Michigan is adjusting to new coach John Bielein's style of play and is just 6-17 overall - worse than NU's 7-14 mark - and 2-9 in the league. But the problem is that one of those two Big Ten victories came on the Wildcats' home court, where the Wolverines soundly thumped NU by 10 on Jan. 12.
Of course, Northwestern could get hot and surprise either of those two teams. The Wildcats may not be very talented and they've shown precious little improvement, but they have continued to play hard for head coach Bill Carmody despite the fact that the season has turned into one long trip to the dentist.
If Kevin Coble, Craig Moore and Michael Thompson get hot on the same night, the Wildcats could put up enough points to offset their suspect defense and atrocious rebounding and pull the upset.
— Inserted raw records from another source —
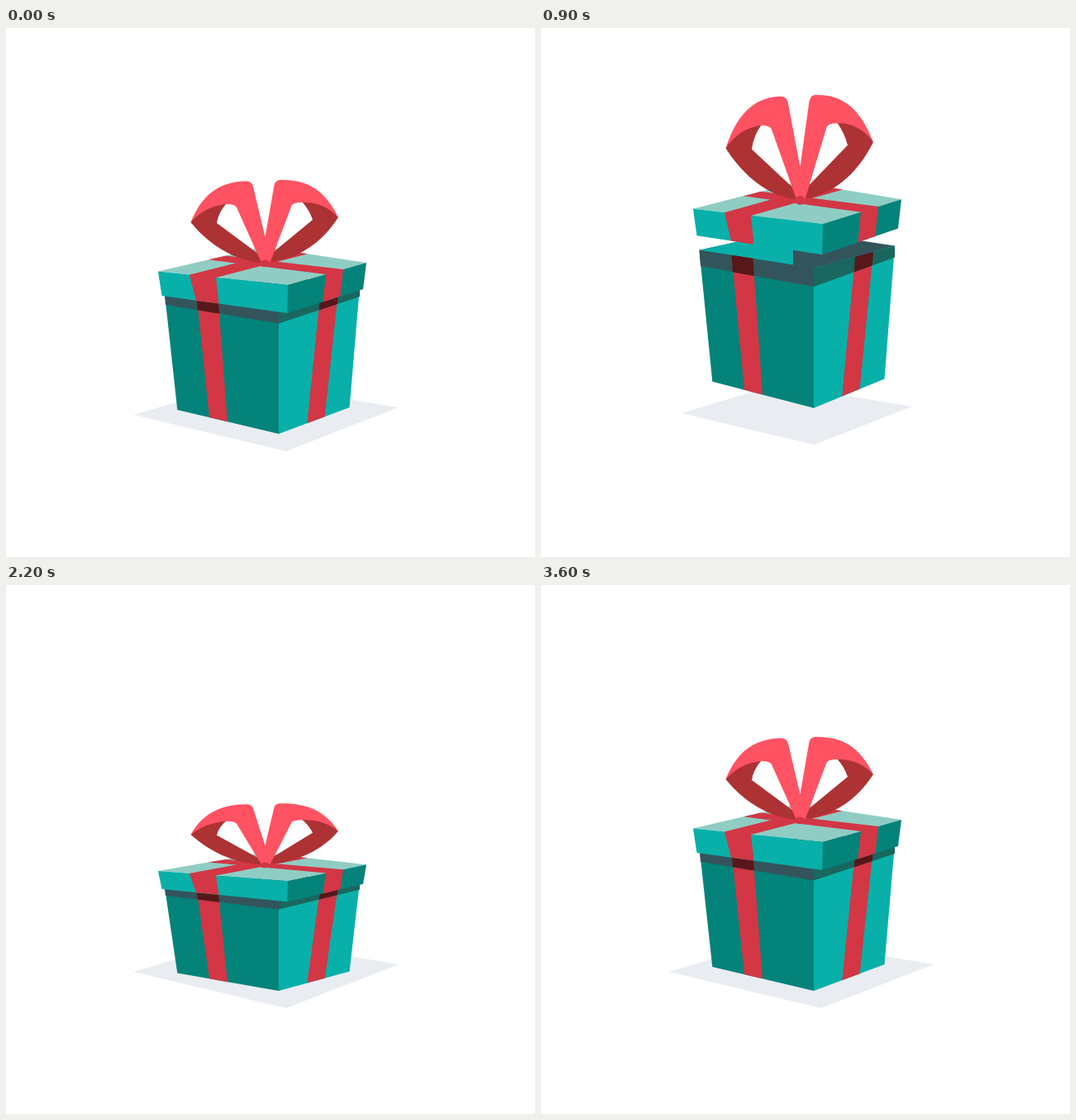
These frames come from a looping animation (640x640 px, 3800 ms). An HTML page:

```html
<!DOCTYPE html>
<html lang="en">
<head>
<meta charset="utf-8">
<title>Jumping gift box</title>
<style>
  html, body { margin: 0; width: 100%; height: 100%; overflow: hidden; background: #fff; }
  svg { display: block; width: 100%; height: 100%; }
  .light { fill: #08b0a9; }
  .deep { fill: #04837a; }
  .pale { fill: #8fcdc4; }
  .ribbon { fill: #d33645; }
  .shade { fill: #34545c; }
  .shade-right { fill: #19675f; }
  .shade-ribbon { fill: #58171a; }
  .bright { fill: #ff5263; }
  .fold { fill: #ad3233; }
</style>
</head>
<body>
<svg viewBox="0 0 640 640">
  <path id="shadow" fill="#e9edf2" d="M154.500 468L289 428L475 459L339 512Z"/>
  <g id="box">
    <!-- opening -->
    <path class="shade" d="M191.500 317L302 295L428 312.400L330 338Z"/>
    <path class="light" d="M191.500 317L302 295L305 296V336Z"/>
    <!-- walls -->
    <path class="deep" d="M191.500 317L331 337V491H330L207.300 462Z"/>
    <path class="light" d="M330 337L428 312.400L415.600 459L330 491Z"/>
    <path class="ribbon" d="M230.500 322.600L256.500 326.400L268 476.300L246 471.100Z"/>
    <path class="ribbon" d="M380 324.500L402 319L385.700 470.200L364.300 478.200Z"/>
    <!-- shade cast by the lid -->
    <path class="shade" d="M191.500 317L330 337V357.500L193 334.700Z"/>
    <path class="shade-right" d="M330 337L428 312.400V325L330 357.500Z"/>
    <path class="shade-ribbon" d="M230.500 322.600L256.500 326.400L258 345.500L232 341.200Z"/>
    <path class="shade-ribbon" d="M380 324.500L402 319L400.800 333.900L378.800 341.200Z"/>

    <g id="lid">
      <path class="pale" d="M184 294.500L310.500 265L436 284L341 311Z"/>
      <path class="light" d="M184 294.500L341.500 311L340.500 345L188.500 324Z"/>
      <path class="deep" d="M341 311L436 284L432 316L340.500 345Z"/>
      <path class="ribbon" d="M222 298.500L338 269.200L365 273.300L254 302L257.500 333.500L230 329.700Z"/>
      <path class="ribbon" d="M245 280.300L266 275.400L408 292L404.500 324.600L383.500 331.400L387 298Z"/>
      <g id="bow">
        <path class="fold" d="M223.500 235Q240 211 267 212Q257 223 255 236L307 274.500L310 284C278 282 247 264 223.500 235Z"/>
        <path class="fold" d="M402 229Q385 207 358 210Q367 220 371 232L323 271.500L318 283.500C352 279.500 382 261 402 229Z"/>
        <path class="bright" d="M223.500 235C236 204 256 186 290 185.200Q297.500 185 299 192L313.500 253L324.500 190Q326 184 332 183.800C364 183 386 196 402 229Q384 210 359 211Q347 211 345.500 215L319.500 284H309L279 217Q277 213 266 213Q240 216 223.500 235Z"/>
        <ellipse class="ribbon" cx="313.5" cy="285" rx="6" ry="4.300"/>
      </g>
    </g>
  </g>
</svg>
<script>
const LOOP = 3800, STEP = 100, LAST = 3600, JUMP = 1840;
const GROUND = 491, KNOT = 284;
const CROUCHED = 335, TAKEOFF = 380, APEX = 780, FALL = 168;
const { sin, cos, PI, min, max, floor } = Math;
const [shadow, box, lid, bow] = ['shadow', 'box', 'lid', 'bow'].map(id => document.getElementById(id));

const progress = (t, from, to) => min(1, max(0, (t - from) / (to - from)));
const outSine = u => sin(u * PI / 2);
const inOut = u => (1 - cos(u * PI)) / 2;

// Slows down on the way up, falls with constant acceleration.
function height(t) {
  return 64 * (outSine(progress(t, TAKEOFF, APEX)) - progress(t, APEX, APEX + FALL) ** 2);
}

// Crouch, stretch in the air, squash on landing, settle.
function stretch(t) {
  return 1 - .3 * inOut(progress(t, 0, CROUCHED))
    + .46 * outSine(progress(t, CROUCHED, 810))
    - .34 * inOut(progress(t, 810, 1130))
    + .19 * inOut(progress(t, 1130, 1340))
    - .01 * inOut(progress(t, 1340, 1600));
}

// The lid floats off and drops back in one soft bump.
const lift = t => 25.3 * sin(PI * progress(t, 700, 1080)) ** 2;

// The bow trails the box and swings until it comes to rest.
function bowStretch(t) {
  const fade = 1 - progress(t, 1300, 1750) ** 2;
  return 1 - .22 * fade * sin(PI * max(0, t - 480) / 340);
}

const scaleY = (y, s, to = y) => `translate(0 ${to}) scale(1 ${s}) translate(0 ${-y})`;

function draw(time) {
  const t = min(LAST, floor(time % LOOP / STEP) * STEP) % JUMP;
  const h = height(t), s = stretch(t);
  shadow.setAttribute('transform', `translate(272 452) scale(${1 - .0041 * h}) translate(-272 -452)`);
  box.setAttribute('transform', scaleY(GROUND, s, GROUND - h));
  lid.setAttribute('transform', `translate(0 ${-lift(t) / s})`);
  bow.setAttribute('transform', scaleY(KNOT, bowStretch(t)));
}

const start = performance.now();
function tick() {
  draw(performance.now() - start);
  requestAnimationFrame(tick);
}
tick();
</script>
</body>
</html>
```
You just wouldn't want to wager more than lunch money on it.
A good barometer of a team's relative strength in college basketball is the RPI, or ratings percentage index, which uses a team's and its opponents' winning percentages to determine its rankings.
The Wildcats' current RPI ranking is 205th in the country, right behind Hartford and Colgate and above only one major-conference school: Oregon St. (238th). The next lowest-ranked Big Ten team is Michigan at 170th. Iowa ranks 144th, seventh in the conference.
The Wildcats have not beaten any teams ranked in the top 100 in RPI this season and are just 1-6 against teams ranked between 100 and 200, thanks to a win over No. 145 Western Michigan in early December. NU dominates teams ranked below 200, though, posting a perfect 5-0 record.
Going 0-for-the-Big Ten is a rare occurrence, but it won't surprise any observers that the Wildcats have done it before, in 1990-91 under coach Bill Foster. That team finished with a 5-23 overall record.
NU also went winless in the conference as recently as 1999-2000, when coach Kevin O'Neill's final squad finished 0-16 and 5-25 overall. That team came within 10 points of a Big Ten foe four times all season.
Of course, that's considerably better than this Wildcat outfit, which has come within 10 points of a league opponent just once in 10 tries, in the aforementioned loss to Michigan.